-Get living knowledge that makes for science
-Write a half a dozen questions covering the passage studied

Quotes

"I think we should have a great educational revolution once we [...] realised ourselves as persons whose great business it is to get in touch with other persons of all sorts and conditions, of all countries and climes, of all times, past and present. History would become entrancing, literature a magic mirror for the discovery of other minds, the study of sociology a duty and a delight. We should tend to become responsive and wise, humble and reverent, recognising the duties and the joys of the full human life.  We cannot of course overtake such a programme of work, but we can keep it in view; and I suppose every life is moulded upon its ideal." (p. 175)

"In their power of giving impulse and stirring emotion is another use of books, the right books; but that is just the question--which are the right books?--a point upon which I should not wish to play Sir Oracle. The 'hundred best books for the schoolroom' may be put down on a list, but not by me. I venture to propose one or two principles in the matter of school-books, and shall leave the far more difficult part, the application of those principles, to the reader." (p. 177)

"I think we owe it to children to let them dig their knowledge, of whatever subject, for themselves out of the fit book; and this for two reasons: What a child digs for is his own possession; what is poured into his ear, like the idle song of a pleasant singer, floats out as lightly as it came in, and is rarely assimilated." (p. 177)

"ideas must reach us directly from the mind of the thinker, and it is chiefly by means of the books they have written that we get into touch with the best minds." (p. 177)

"Again, we need not always insist that a book should be written by the original thinker. It sometimes happens that second-rate minds have assimilated the matter in hand, and are able to give out what is their own thought (only because they have made it their own) in a form more suitable for our purpose than that of the first-hand thinkers." (p. 178)

"The children must enjoy the book. The ideas it holds must each make that sudden, delightful impact upon their minds, must cause that intellectual stir, which mark the inception of an idea. The teacher's part in this regard is to see and feel for himself, and then to rouse his pupils by an appreciative look or word; but to beware how he deadens the impression by a flood of talk." (p. 178)

"the labour of thought is what his book must induce in the child. He must generalise, classify, infer, judge, visualise, discriminate, labour in one way or another, with that capable mind of his, until the substance of his book is assimilated or rejected, according as he shall determine; for the determination rests with him and not with his teacher." (p. 179)

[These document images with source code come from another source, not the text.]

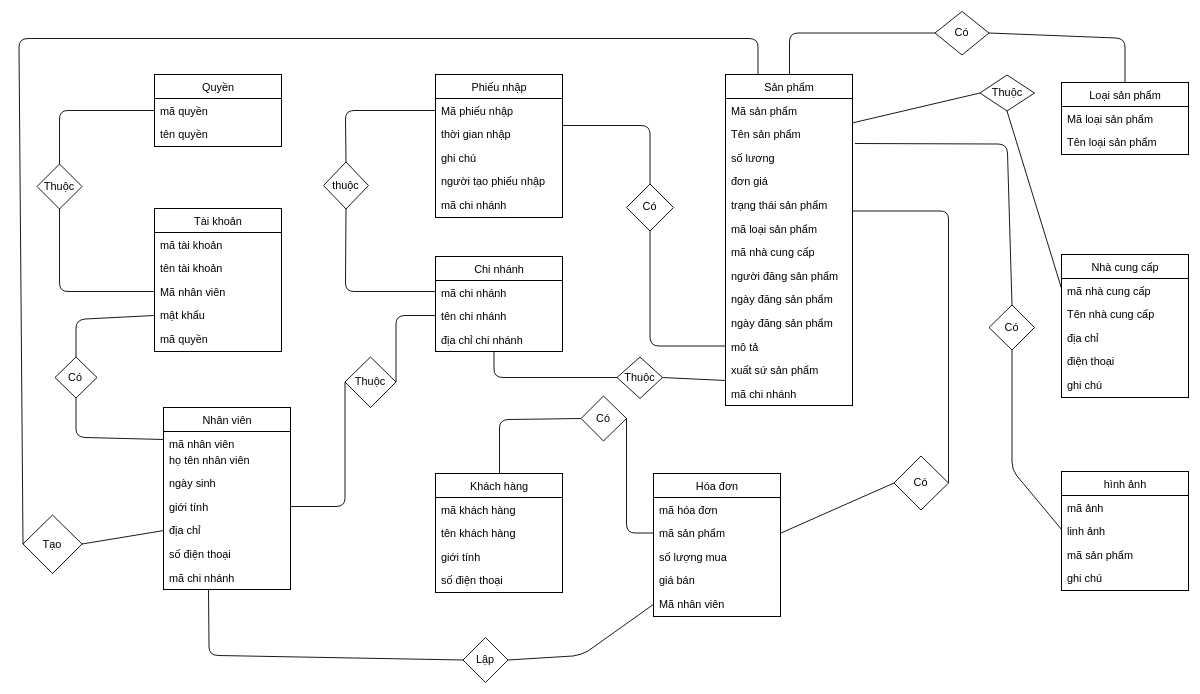
<!DOCTYPE html>
<html lang="vi">
<head>
<meta charset="utf-8">
<title>Sơ đồ thực thể quan hệ</title>
<style>
:root { --paper: #fff; --ink: #000; --row: 23.6px; }
* { box-sizing: border-box; margin: 0; padding: 0; }
html, body { width: 1200px; height: 694px; overflow: hidden; background: var(--paper); }
.diagram { position: relative; width: 1200px; height: 694px; color: var(--ink); font: 10.9px "Liberation Sans", Arial, sans-serif; }
.relations { position: absolute; inset: 0; display: block; }
.links { fill: none; stroke: var(--ink); stroke-width: 0.9; }
.diamonds { fill: var(--paper); stroke: var(--ink); stroke-width: 0.9; }
.labels { fill: var(--ink); text-anchor: middle; }
.entity { position: absolute; left: var(--x); top: var(--y); width: 128px; display: flex; flex-direction: column; border: 1px solid var(--ink); background: var(--paper); }
.entity h2 { height: var(--row); border-bottom: 1px solid var(--ink); font: inherit; line-height: 24px; text-align: center; }
.entity ul { list-style: none; }
.entity li { height: var(--row); padding-left: 5px; line-height: 24px; white-space: nowrap; }
.entity li.double { height: 39.6px; padding-top: 4px; line-height: 16px; }
</style>
</head>
<body>
<main class="diagram">
<svg class="relations" width="1200" height="694" viewBox="0 0 1200 694">
  <g class="links">
    <path d="M154 110.5H68Q59.500 110.500 59.500 119V164M59.500 209V283Q59.500 291.500 68 291.500H154"/>
    <path d="M154 315.500L85 319Q76 320 76 328V357M76 398V429Q76 437 85 437.500L164 439.500"/>
    <path d="M436 110.500H354Q345.500 110.500 345.500 119L346 162M346 209L345.500 283Q345.500 291.500 354 291.500H436"/>
    <path d="M563 125.500H641Q650 125.500 650 134V184M650 231V337Q650 346 659 346H726"/>
    <path d="M436 315.500H405Q396 315.500 396 324V382M345 382V498Q345 506.500 336 506.500H291"/>
    <path d="M494 351V369Q494 377.500 503 377.500H617M662 377.500L726 380.500"/>
    <path d="M581 418.500L508 419.500Q499.500 420 499.500 428V474M626.500 418V524Q626.500 533 635 533H654"/>
    <path d="M781 533L894 483M948.500 483V219Q948.500 211 940 211H853"/>
    <path d="M855 143.500L998 144Q1007 144 1007.500 153L1012 305M1012 350V462Q1012 470 1017 476L1062 530"/>
    <path d="M852 123L980 93M1007 111L1062 290"/>
    <path d="M789.500 75V42Q789.500 33 798 33H935M989 33L1116 38Q1125 38.500 1125 47V82"/>
    <path d="M758 75V47Q758 38.500 749 38.500H28Q19 38.500 19 47L23 544M82 544L164 530.500"/>
    <path d="M208.500 590L209 647Q209 655 218 655.500L463 660M508 660L573 656Q581 655 588 651L654 604"/>
  </g>
  <g class="diamonds">
    <polygon points="37,186.500 59.500,164 82,186.500 59.500,209"/>
    <polygon points="55,377.500 76,357 97,377.500 76,398"/>
    <polygon points="323.500,185.500 346,162 368.500,185.500 346,209"/>
    <polygon points="626.500,207.500 650,184 673.500,207.500 650,231"/>
    <polygon points="345,382 370.500,357 396,382 370.500,407.500"/>
    <polygon points="617,377.500 640,357 662.500,377.500 640,398.500"/>
    <polygon points="581,418.500 603.500,396 626.500,418.500 603.500,441"/>
    <polygon points="894,483 921,456 948.500,483 921,510"/>
    <polygon points="989,327.500 1012,305 1034.500,327.500 1012,350"/>
    <polygon points="980,93 1007,75 1034.500,93 1007,111"/>
    <polygon points="935,33 962,11.500 989,33 962,55"/>
    <polygon points="23,544 52.500,515 82,544 52.500,573.500"/>
    <polygon points="463,660 485.500,637.500 508,660 485.500,682.500"/>
  </g>
  <g class="labels">
    <text x="59" y="190">Thuộc</text>
    <text x="75" y="381">Có</text>
    <text x="345.500" y="189">thuộc</text>
    <text x="649.500" y="210">Có</text>
    <text x="370" y="385">Thuộc</text>
    <text x="639.500" y="381">Thuộc</text>
    <text x="603" y="422">Có</text>
    <text x="920.500" y="486">Có</text>
    <text x="1011.500" y="331">Có</text>
    <text x="1007" y="96">Thuộc</text>
    <text x="961.500" y="36">Có</text>
    <text x="52" y="548">Tạo</text>
    <text x="485" y="663">Lập</text>
  </g>
</svg>

<section class="entity" style="--x:154px;--y:74px">
  <h2>Quyền</h2>
  <ul><li>mã quyền</li><li>tên quyền</li></ul>
</section>
<section class="entity" style="--x:154px;--y:208px">
  <h2>Tài khoản</h2>
  <ul><li>mã tài khoản</li><li>tên tài khoản</li><li>Mã nhân viên</li><li>mật khẩu</li><li>mã quyền</li></ul>
</section>
<section class="entity" style="--x:163px;--y:407px">
  <h2>Nhân viên</h2>
  <ul><li class="double">mã nhân viên<br>họ tên nhân viên</li><li>ngày sinh</li><li>giới tính</li><li>địa chỉ</li><li>số điện thoại</li><li>mã chi nhánh</li></ul>
</section>
<section class="entity" style="--x:435px;--y:74px">
  <h2>Phiếu nhập</h2>
  <ul><li>Mã phiếu nhập</li><li>thời gian nhập</li><li>ghi chú</li><li>người tạo phiếu nhập</li><li>mã chi nhánh</li></ul>
</section>
<section class="entity" style="--x:435px;--y:256px">
  <h2>Chi nhánh</h2>
  <ul><li>mã chi nhánh</li><li>tên chi nhánh</li><li>địa chỉ chi nhánh</li></ul>
</section>
<section class="entity" style="--x:435px;--y:473px">
  <h2>Khách hàng</h2>
  <ul><li>mã khách hàng</li><li>tên khách hàng</li><li>giới tính</li><li>số điện thoại</li></ul>
</section>
<section class="entity" style="--x:653px;--y:473px">
  <h2>Hóa đơn</h2>
  <ul><li>mã hóa đơn</li><li>mã sản phẩm</li><li>số lượng mua</li><li>giá bán</li><li>Mã nhân viên</li></ul>
</section>
<section class="entity" style="--x:725px;--y:74px">
  <h2>Sản phẩm</h2>
  <ul><li>Mã sản phẩm</li><li>Tên sản phẩm</li><li>số lương</li><li>đơn giá</li><li>trạng thái sản phẩm</li><li>mã loại sản phẩm</li><li>mã nhà cung cấp</li><li>người đăng sản phẩm</li><li>ngày đăng sản phẩm</li><li>ngày đăng sản phẩm</li><li>mô tả</li><li>xuất sứ sản phẩm</li><li>mã chi nhánh</li></ul>
</section>
<section class="entity" style="--x:1061px;--y:82px">
  <h2>Loại sản phẩm</h2>
  <ul><li>Mã loại sản phẩm</li><li>Tên loại sản phẩm</li></ul>
</section>
<section class="entity" style="--x:1061px;--y:254px">
  <h2>Nhà cung cấp</h2>
  <ul><li>mã nhà cung cấp</li><li>Tên nhà cung cấp</li><li>địa chỉ</li><li>điện thoại</li><li>ghi chú</li></ul>
</section>
<section class="entity" style="--x:1061px;--y:471px">
  <h2>hình ảnh</h2>
  <ul><li>mã ảnh</li><li>linh ảnh</li><li>mã sản phẩm</li><li>ghi chú</li></ul>
</section>
</main>
</body>
</html>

"The simplest way of dealing with a paragraph or a chapter is to require the child to narrate its contents after a single attentive reading." (p. 179)

"The teacher's part is, in the first place, to see what is to be done, to look over the work of the day in advance and see what mental discipline, as well as what vital knowledge, this and that lesson afford; and then to set such questions and such tasks as shall give full scope to his pupils' mental activity." (p. 181)

"Let marginal notes be freely made, as neatly and beautifully as may be, for books should be handled with reverence. Let numbers, letters, underlining be used to help the eye and to save the needless fag of writing abstracts. Let the pupil write for himself half a dozen questions which cover the passage studied; he need not write the answers if he be taught that the mind can know nothing but what it can produce in the form of an answer to a question put by the mind to itself." (p. 181)

"let us be careful that our disciplinary devices, and our mechanical devices to secure and tabulate the substance of knowledge, do not come between the children and that which is the soul of the book, the living thought it contains."

"to quote the golden words of Milton: 'Books are not absolutely dead things, but do contain a potency of life in them to be as active as that soul was, whose progeny they are; nay, they do preserve, as in a vial, the purest efficacy and extraction of that living intellect that bred them. [...]'" (p. 181) (So that's where the idea of living books came from! - np)